We cannot underestimate the influence of friend and family caregivers, who are often included in treatment planning, decision-making, and implementation for both acute and chronic disease. In the category of mental illness, for example, family caregivers influence more than half of all treatment decisions.

Interestingly, physicians believe they provide far more information to caregivers than caregivers believe they receive, according to the American College of Physicians. This deficit presents enormous opportunities for marketers who understand both the sometimes-fragile psyche of caregivers and their emergent needs.

Here are some things to keep in mind:

Caregivers experience their own rivers of emotional reactions to a loved one’s diagnosis and prognosis. They must quickly become experts about a disease state, often wading through a sea of unfamiliar medical jargon as they try to process, and then assess, the pros and cons of various treatments. They take on tasks that span diverse realms, including physical, psychological, spiritual, and emotional. Providing them with caregiver-friendly and factual information is merely a point of entry. Influencing their decisions requires tapping into those reservoirs of emotion in ways that make them feel that they are being heard, helped, and understood.

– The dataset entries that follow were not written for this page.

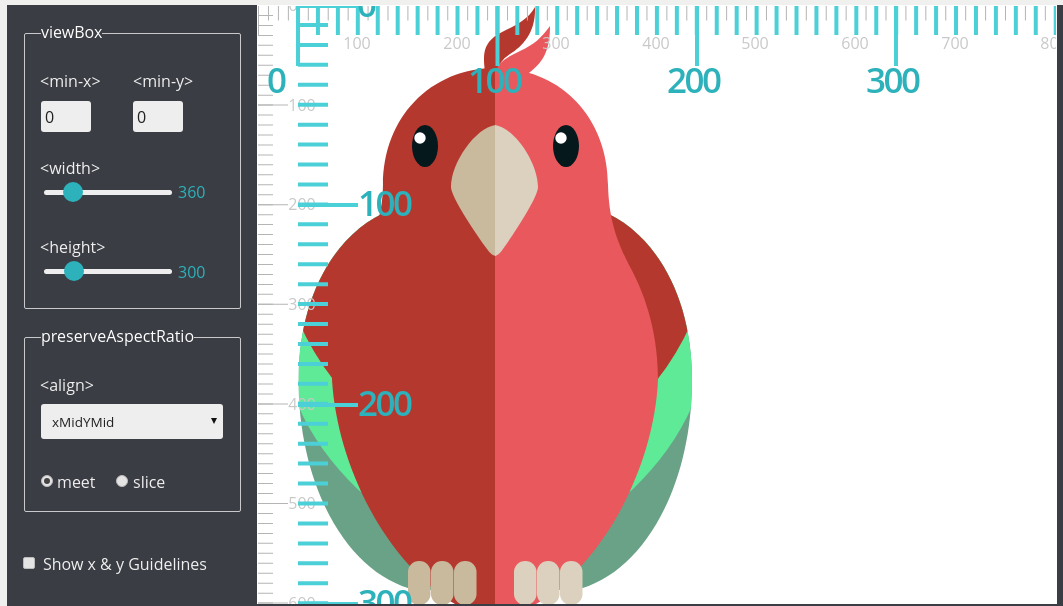
<!DOCTYPE html>
<html lang="en">
<head>
<meta charset="utf-8">
<title>viewBox and preserveAspectRatio playground</title>
<style>
:root {
  --panel: #3b3d44;
  --edge: #f0f0ee;
  --field: #eee;
  --ink: #222;
  --teal: #2db1ba;
  --aqua: #4cd0d8;
  --grid: #b5b5b5;
  --grid-label: #c8c8c8;
  --red: #b5382e;
  --coral: #e9585c;
  --mint: #5fea98;
  --moss: #69a287;
  --sand: #c9b99d;
  --cream: #dcd0be;
  --eye: #05181c;
}
* { box-sizing: border-box; }
html, body { margin: 0; overflow: hidden; }
.app {
  position: relative; width: 1063px; height: 606px; overflow: hidden;
  background: var(--edge); color: #fff;
  font: 16px/22px "Open Sans", "Noto Sans", sans-serif;
}
.backdrop { position: absolute; left: 7px; top: 5px; right: 0; bottom: 0; background: var(--panel); }
.panel { position: absolute; left: 0; top: 0; width: 257px; height: 606px; }
.panel * { position: absolute; white-space: nowrap; }
.group { left: 24px; width: 217px; border: 1.5px solid #c9c9cb; border-radius: 2px; }
.view-box { top: 33px; height: 276px; }
.aspect { top: 337px; height: 175px; }
.legend { left: 16px; top: -13px; height: 22px; background: var(--panel); }
.label { color: #f0f0f0; }
.number {
  width: 50px; height: 31px; padding: 5px 4px; border-radius: 3px;
  background: var(--field); color: var(--ink);
}
.slider { left: 19px; width: 128px; height: 5px; border-radius: 3px; background: var(--field); }
.thumb { top: -8px; width: 20px; height: 20px; border-radius: 50%; background: var(--teal); }
.value { left: 153px; color: var(--teal); }
.select {
  left: 16px; top: 66px; width: 182px; height: 35px; padding: 7px 11px;
  border-radius: 3px; background: var(--field); color: var(--ink); font-size: 13.5px;
}
.arrow { right: 6px; top: 14px; border: 3.5px solid transparent; border-top: 6px solid #111; border-bottom: 0; }
.radio { width: 12px; height: 12px; border-radius: 50%; background: #e4e4e4; border: 1px solid #bbb; }
.radio.on::after { content: ""; position: absolute; left: 2px; top: 2px; width: 6px; height: 6px; border-radius: 50%; background: #444; }
.checkbox { left: 23px; top: 557px; width: 12px; height: 12px; background: #e4e4e4; border: 1px solid #bbb; border-radius: 2px; }
.viewport { position: absolute; left: 0; top: 0; display: block; }
.grid-lines { stroke: var(--grid); fill: none; }
.grid-labels { fill: var(--grid-label); font-size: 16px; text-anchor: middle; }
.user-lines { stroke: var(--aqua); fill: none; }
.user-labels { fill: var(--teal); font-size: 35px; font-weight: 600; }
.red { fill: var(--red); }
.coral { fill: var(--coral); }
.mint { fill: var(--mint); }
.moss { fill: var(--moss); }
.sand { fill: var(--sand); }
.cream { fill: var(--cream); }
</style>
</head>
<body>
<main class="app">
  <div class="backdrop"></div>

  <svg class="viewport" width="1063" height="606" viewBox="0 0 1063 606" role="img" aria-label="A red parrot on a canvas with two sets of rulers">
    <defs>
      <clipPath id="canvas-area"><rect x="258" y="6" width="798" height="598"/></clipPath>
      <clipPath id="wing-right"><path id="wing-shape" d="M600 210C655 232 692 296 692 380C692 488 642 575 575 590L540 590V210Z"/></clipPath>
      <g id="eye">
        <ellipse cx="0" cy="0" rx="13" ry="21" fill="var(--eye)"/>
        <circle cx="-5" cy="-8" r="5.7" fill="#fff"/>
      </g>
      <g id="toes">
        <rect x="0" y="561" width="22.500" height="44" rx="11"/>
        <rect x="23" y="561" width="22.500" height="44" rx="11"/>
        <rect x="46" y="561" width="22.500" height="44" rx="11"/>
      </g>
      <g id="wing" clip-path="url(#wing-right)">
        <rect class="moss" x="540" y="200" width="160" height="400"/>
        <path class="mint" d="M540 200H700V385Q682 442 632 490L540 560Z"/>
        <path class="red" d="M540 200H700V302Q683 347 657 380L540 440Z"/>
      </g>
    </defs>
    <rect x="257" y="5" width="800" height="599" fill="#fff"/>
    <g clip-path="url(#canvas-area)">
      <g class="parrot">
        <use href="#wing"/>
        <use href="#wing" transform="matrix(-1 0 0 1 990.500 0)"/>
        <path class="red" d="M485 72C483 56 483 46 494 37C504 29 525 25 535 7C536 32 523 46 510 54Q499 61 497 72Z"/>
        <path class="coral" d="M495 75C497 62 506 58 520 51C535 44 541 38 550 26C550 52 542 64 526 75Z"/>
        <path class="red" d="M496 68C430 68 383 118 383 185C383 198 381 210 378 221C370 252 350 265 341 305C335 332 332 357 332 380C336 445 365 516 408 564Q433 592 455 604H496Z"/>
        <path class="coral" d="M495 68C561 68 608 118 608 185C609 222 618 243 629 265C649 301 658 340 658 380C655 445 626 516 583 564Q558 592 536 604H495Z"/>
        <path class="sand" d="M495.500 125C475 128 451 163 451 187C451 198 479 238 487 249Q491 255 495.500 256Z"/>
        <path class="cream" d="M495 125C515 128 538 163 538 187C538 198 511 238 503 249Q499 255 495 256Z"/>
        <use href="#eye" x="425" y="146"/>
        <use href="#eye" x="566" y="146"/>
        <use class="sand" href="#toes" x="408"/>
        <use class="cream" href="#toes" x="514"/>
      </g>

      <g class="grid-lines">
        <path d="M258 13H1056" stroke-width="15" stroke-dasharray="1 8.960"/>
        <path d="M265.500 5V604" stroke-width="15" stroke-dasharray="1 8.960"/>
        <path d="M258 20H1056" stroke-width="30" stroke-dasharray="1 98.600"/>
        <path d="M273 5V604" stroke-width="30" stroke-dasharray="1 98.600"/>
      </g>
      <g class="grid-labels">
        <text x="357" y="49">100</text><text x="457" y="49">200</text><text x="556" y="49">300</text>
        <text x="656" y="49">400</text><text x="755" y="49">500</text><text x="855" y="49">600</text>
        <text x="955" y="49">700</text><text x="1054" y="49">800</text>
        <text x="293" y="11">0</text><text x="302" y="111">100</text><text x="302" y="210">200</text>
        <text x="302" y="310">300</text><text x="302" y="410">400</text><text x="302" y="509">500</text>
        <text x="302" y="609">600</text>
      </g>

      <g class="user-lines">
        <path d="M296 20H1056" stroke-width="30" stroke-dasharray="4 15.940"/>
        <path d="M313 3V606" stroke-width="30" stroke-dasharray="4 15.940"/>
        <path d="M298 5V66M497.500 5V66M697 5V66M896 5V66M298 6H358M298 205H358M298 405H358M298 604H358" stroke-width="4"/>
      </g>
      <g class="user-labels">
        <text x="267" y="93" textLength="20">0</text>
        <text x="468" y="93" textLength="55">100</text>
        <text x="667" y="93" textLength="55">200</text>
        <text x="866" y="93" textLength="55">300</text>
        <text x="357" y="17" textLength="20">0</text>
        <text x="358" y="216" textLength="55">100</text>
        <text x="358" y="416" textLength="55">200</text>
        <text x="358" y="615" textLength="55">300</text>
      </g>
    </g>
  </svg>

  <aside class="panel">
    <section class="group view-box">
      <span class="legend">viewBox</span>
      <span class="label" style="left:15px;top:36px">&lt;min-x&gt;</span>
      <span class="number" style="left:16px;top:67px">0</span>
      <span class="label" style="left:108px;top:36px">&lt;min-y&gt;</span>
      <span class="number" style="left:108px;top:67px">0</span>
      <span class="label" style="left:15px;top:123px">&lt;width&gt;</span>
      <div class="slider" style="top:156px"><span class="thumb" style="left:19px"></span></div>
      <span class="value" style="top:147px">360</span>
      <span class="label" style="left:15px;top:202px">&lt;height&gt;</span>
      <div class="slider" style="top:235px"><span class="thumb" style="left:20px"></span></div>
      <span class="value" style="top:227px">300</span>
    </section>

    <section class="group aspect">
      <span class="legend">preserveAspectRatio</span>
      <span class="label" style="left:15px;top:36px">&lt;align&gt;</span>
      <div class="select">xMidYMid<span class="arrow"></span></div>
      <span class="radio on" style="left:16px;top:137px"></span>
      <span class="label" style="left:32px;top:133px">meet</span>
      <span class="radio" style="left:91px;top:137px"></span>
      <span class="label" style="left:108px;top:133px">slice</span>
    </section>

    <span class="checkbox"></span>
    <span class="label" style="left:43px;top:553px">Show x &amp; y Guidelines</span>
  </aside>
</main>
</body>
</html>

Like today’s patients, caregivers are strong advocates for those they care for. They commonly go online to search for more information about a disease and its treatment, want to know what healthcare providers and other caregivers have to say about treatments physicians are suggesting, and are researching other treatment options. That leaves room for marketers to go to them wherever they may be in the digital ecosystem and navigate them toward their brands.

Caregivers influence a number of decisions throughout the course of a loved one’s illness. They aren’t just influencing treatment choices. They are healthcare partners who are actively incorporating lifestyle changes, promoting healthy behaviors, and ensuring adherence to treatments. This often involves making tremendous personal sacrifices that can tax caregivers emotionally, physically, and financially. Engaging them at the beginning of their journeys and providing tools to help them at stages along the way creates solid bonds with brands that are not easily broken.

The American College of Physicians advocates that physicians should develop both patient-specific and caregiver-specific care plans. That makes a lot of sense for pharma marketers, too.

Ken is a great deal more than just the president of a medical communications company. He is something of a hybrid. He’s part marketing manager, part creative director, and part copywriter. To the chagrin of his peers—but to the delight of his clients—Ken is a consummate perfectionist. As a former creative director for a high-end consumer agency, he challenged his creative teams to go beyond the mundane to produce work with real creative impact, something he’s just as fervent about today. From producing and directing TV commercials, to launching DTC and Rx-to-OTC switches, Ken brings his clients a world of experience in OTC pharmaceuticals as well as business, lifestyle, and high-end consumer products and services. Whether huddled with clients behind a mirror in a market research center in Houston, facilitating a strategic workshop in Madrid, or developing a global campaign either in the New Jersey or California office, Ken is always fully engaged, bringing “bestness” to all areas of his hectic but full life.